*** Opening Supplied records ***

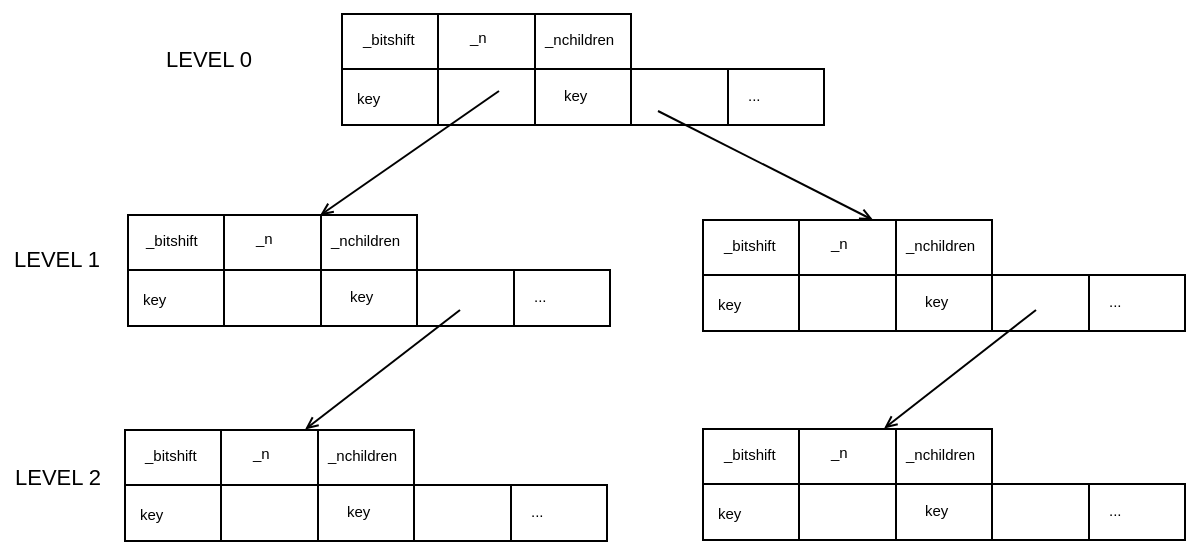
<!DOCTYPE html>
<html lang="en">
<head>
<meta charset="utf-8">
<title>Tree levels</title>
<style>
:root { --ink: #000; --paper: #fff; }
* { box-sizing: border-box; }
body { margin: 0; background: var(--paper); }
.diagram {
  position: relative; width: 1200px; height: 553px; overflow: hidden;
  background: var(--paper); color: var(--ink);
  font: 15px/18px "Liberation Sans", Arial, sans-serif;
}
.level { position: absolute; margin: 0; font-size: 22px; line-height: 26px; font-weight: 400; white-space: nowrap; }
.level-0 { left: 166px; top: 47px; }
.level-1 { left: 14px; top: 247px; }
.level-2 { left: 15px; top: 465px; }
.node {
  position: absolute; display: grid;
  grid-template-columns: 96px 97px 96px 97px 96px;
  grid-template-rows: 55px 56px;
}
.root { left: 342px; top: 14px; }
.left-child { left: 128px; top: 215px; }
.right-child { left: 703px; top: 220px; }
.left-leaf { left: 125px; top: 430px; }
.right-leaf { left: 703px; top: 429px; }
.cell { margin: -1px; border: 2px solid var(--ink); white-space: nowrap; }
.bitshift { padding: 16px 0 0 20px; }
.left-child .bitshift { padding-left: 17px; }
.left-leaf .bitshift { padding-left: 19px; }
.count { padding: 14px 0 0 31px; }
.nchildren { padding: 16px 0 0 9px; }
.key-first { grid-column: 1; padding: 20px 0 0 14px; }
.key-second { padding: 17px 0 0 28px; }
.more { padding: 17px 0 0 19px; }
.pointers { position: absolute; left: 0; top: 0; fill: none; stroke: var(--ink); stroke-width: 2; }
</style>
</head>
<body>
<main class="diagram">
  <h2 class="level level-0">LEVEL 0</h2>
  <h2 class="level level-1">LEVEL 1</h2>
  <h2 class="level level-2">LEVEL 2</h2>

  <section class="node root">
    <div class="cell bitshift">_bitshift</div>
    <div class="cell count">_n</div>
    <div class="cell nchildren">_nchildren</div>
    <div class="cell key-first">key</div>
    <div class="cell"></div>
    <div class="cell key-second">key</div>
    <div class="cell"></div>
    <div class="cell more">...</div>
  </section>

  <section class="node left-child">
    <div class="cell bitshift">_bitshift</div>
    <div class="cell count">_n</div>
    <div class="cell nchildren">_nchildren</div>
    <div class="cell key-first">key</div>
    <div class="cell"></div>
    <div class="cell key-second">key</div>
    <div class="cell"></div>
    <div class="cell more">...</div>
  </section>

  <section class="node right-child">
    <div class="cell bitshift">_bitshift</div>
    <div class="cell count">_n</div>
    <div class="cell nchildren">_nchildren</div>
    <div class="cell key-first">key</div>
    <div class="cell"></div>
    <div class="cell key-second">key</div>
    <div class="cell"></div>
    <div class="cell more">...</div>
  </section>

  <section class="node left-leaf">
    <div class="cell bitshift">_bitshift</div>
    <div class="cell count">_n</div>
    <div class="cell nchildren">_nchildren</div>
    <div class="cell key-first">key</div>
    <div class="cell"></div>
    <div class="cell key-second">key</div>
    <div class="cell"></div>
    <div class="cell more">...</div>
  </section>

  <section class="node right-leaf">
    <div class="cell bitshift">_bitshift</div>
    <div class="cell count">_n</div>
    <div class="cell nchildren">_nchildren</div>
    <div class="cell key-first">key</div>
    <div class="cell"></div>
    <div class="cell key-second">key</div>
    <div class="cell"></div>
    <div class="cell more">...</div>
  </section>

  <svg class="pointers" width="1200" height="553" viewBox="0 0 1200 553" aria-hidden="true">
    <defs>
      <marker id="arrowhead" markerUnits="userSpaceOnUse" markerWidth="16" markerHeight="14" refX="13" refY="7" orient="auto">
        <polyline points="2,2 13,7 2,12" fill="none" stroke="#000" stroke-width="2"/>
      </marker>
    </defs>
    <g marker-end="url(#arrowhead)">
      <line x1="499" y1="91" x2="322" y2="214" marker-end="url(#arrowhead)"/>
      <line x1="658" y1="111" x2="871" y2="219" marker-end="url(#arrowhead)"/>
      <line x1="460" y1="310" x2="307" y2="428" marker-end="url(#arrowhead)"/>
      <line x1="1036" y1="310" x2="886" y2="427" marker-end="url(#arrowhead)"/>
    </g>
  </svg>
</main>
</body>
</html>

*** Closing Supplied records ***

*Task statement:* Reproduce, word for word, everything in the listing above except the pictures.

*Task result:*
<!DOCTYPE html>
<html lang="en">
<head>
<meta charset="utf-8">
<title>Tree levels</title>
<style>
:root { --ink: #000; --paper: #fff; }
* { box-sizing: border-box; }
body { margin: 0; background: var(--paper); }
.diagram {
  position: relative; width: 1200px; height: 553px; overflow: hidden;
  background: var(--paper); color: var(--ink);
  font: 15px/18px "Liberation Sans", Arial, sans-serif;
}
.level { position: absolute; margin: 0; font-size: 22px; line-height: 26px; font-weight: 400; white-space: nowrap; }
.level-0 { left: 166px; top: 47px; }
.level-1 { left: 14px; top: 247px; }
.level-2 { left: 15px; top: 465px; }
.node {
  position: absolute; display: grid;
  grid-template-columns: 96px 97px 96px 97px 96px;
  grid-template-rows: 55px 56px;
}
.root { left: 342px; top: 14px; }
.left-child { left: 128px; top: 215px; }
.right-child { left: 703px; top: 220px; }
.left-leaf { left: 125px; top: 430px; }
.right-leaf { left: 703px; top: 429px; }
.cell { margin: -1px; border: 2px solid var(--ink); white-space: nowrap; }
.bitshift { padding: 16px 0 0 20px; }
.left-child .bitshift { padding-left: 17px; }
.left-leaf .bitshift { padding-left: 19px; }
.count { padding: 14px 0 0 31px; }
.nchildren { padding: 16px 0 0 9px; }
.key-first { grid-column: 1; padding: 20px 0 0 14px; }
.key-second { padding: 17px 0 0 28px; }
.more { padding: 17px 0 0 19px; }
.pointers { position: absolute; left: 0; top: 0; fill: none; stroke: var(--ink); stroke-width: 2; }
</style>
</head>
<body>
<main class="diagram">
  <h2 class="level level-0">LEVEL 0</h2>
  <h2 class="level level-1">LEVEL 1</h2>
  <h2 class="level level-2">LEVEL 2</h2>

  <section class="node root">
    <div class="cell bitshift">_bitshift</div>
    <div class="cell count">_n</div>
    <div class="cell nchildren">_nchildren</div>
    <div class="cell key-first">key</div>
    <div class="cell"></div>
    <div class="cell key-second">key</div>
    <div class="cell"></div>
    <div class="cell more">...</div>
  </section>

  <section class="node left-child">
    <div class="cell bitshift">_bitshift</div>
    <div class="cell count">_n</div>
    <div class="cell nchildren">_nchildren</div>
    <div class="cell key-first">key</div>
    <div class="cell"></div>
    <div class="cell key-second">key</div>
    <div class="cell"></div>
    <div class="cell more">...</div>
  </section>

  <section class="node right-child">
    <div class="cell bitshift">_bitshift</div>
    <div class="cell count">_n</div>
    <div class="cell nchildren">_nchildren</div>
    <div class="cell key-first">key</div>
    <div class="cell"></div>
    <div class="cell key-second">key</div>
    <div class="cell"></div>
    <div class="cell more">...</div>
  </section>

  <section class="node left-leaf">
    <div class="cell bitshift">_bitshift</div>
    <div class="cell count">_n</div>
    <div class="cell nchildren">_nchildren</div>
    <div class="cell key-first">key</div>
    <div class="cell"></div>
    <div class="cell key-second">key</div>
    <div class="cell"></div>
    <div class="cell more">...</div>
  </section>

  <section class="node right-leaf">
    <div class="cell bitshift">_bitshift</div>
    <div class="cell count">_n</div>
    <div class="cell nchildren">_nchildren</div>
    <div class="cell key-first">key</div>
    <div class="cell"></div>
    <div class="cell key-second">key</div>
    <div class="cell"></div>
    <div class="cell more">...</div>
  </section>

  <svg class="pointers" width="1200" height="553" viewBox="0 0 1200 553" aria-hidden="true">
    <defs>
      <marker id="arrowhead" markerUnits="userSpaceOnUse" markerWidth="16" markerHeight="14" refX="13" refY="7" orient="auto">
        <polyline points="2,2 13,7 2,12" fill="none" stroke="#000" stroke-width="2"/>
      </marker>
    </defs>
    <g marker-end="url(#arrowhead)">
      <line x1="499" y1="91" x2="322" y2="214" marker-end="url(#arrowhead)"/>
      <line x1="658" y1="111" x2="871" y2="219" marker-end="url(#arrowhead)"/>
      <line x1="460" y1="310" x2="307" y2="428" marker-end="url(#arrowhead)"/>
      <line x1="1036" y1="310" x2="886" y2="427" marker-end="url(#arrowhead)"/>
    </g>
  </svg>
</main>
</body>
</html>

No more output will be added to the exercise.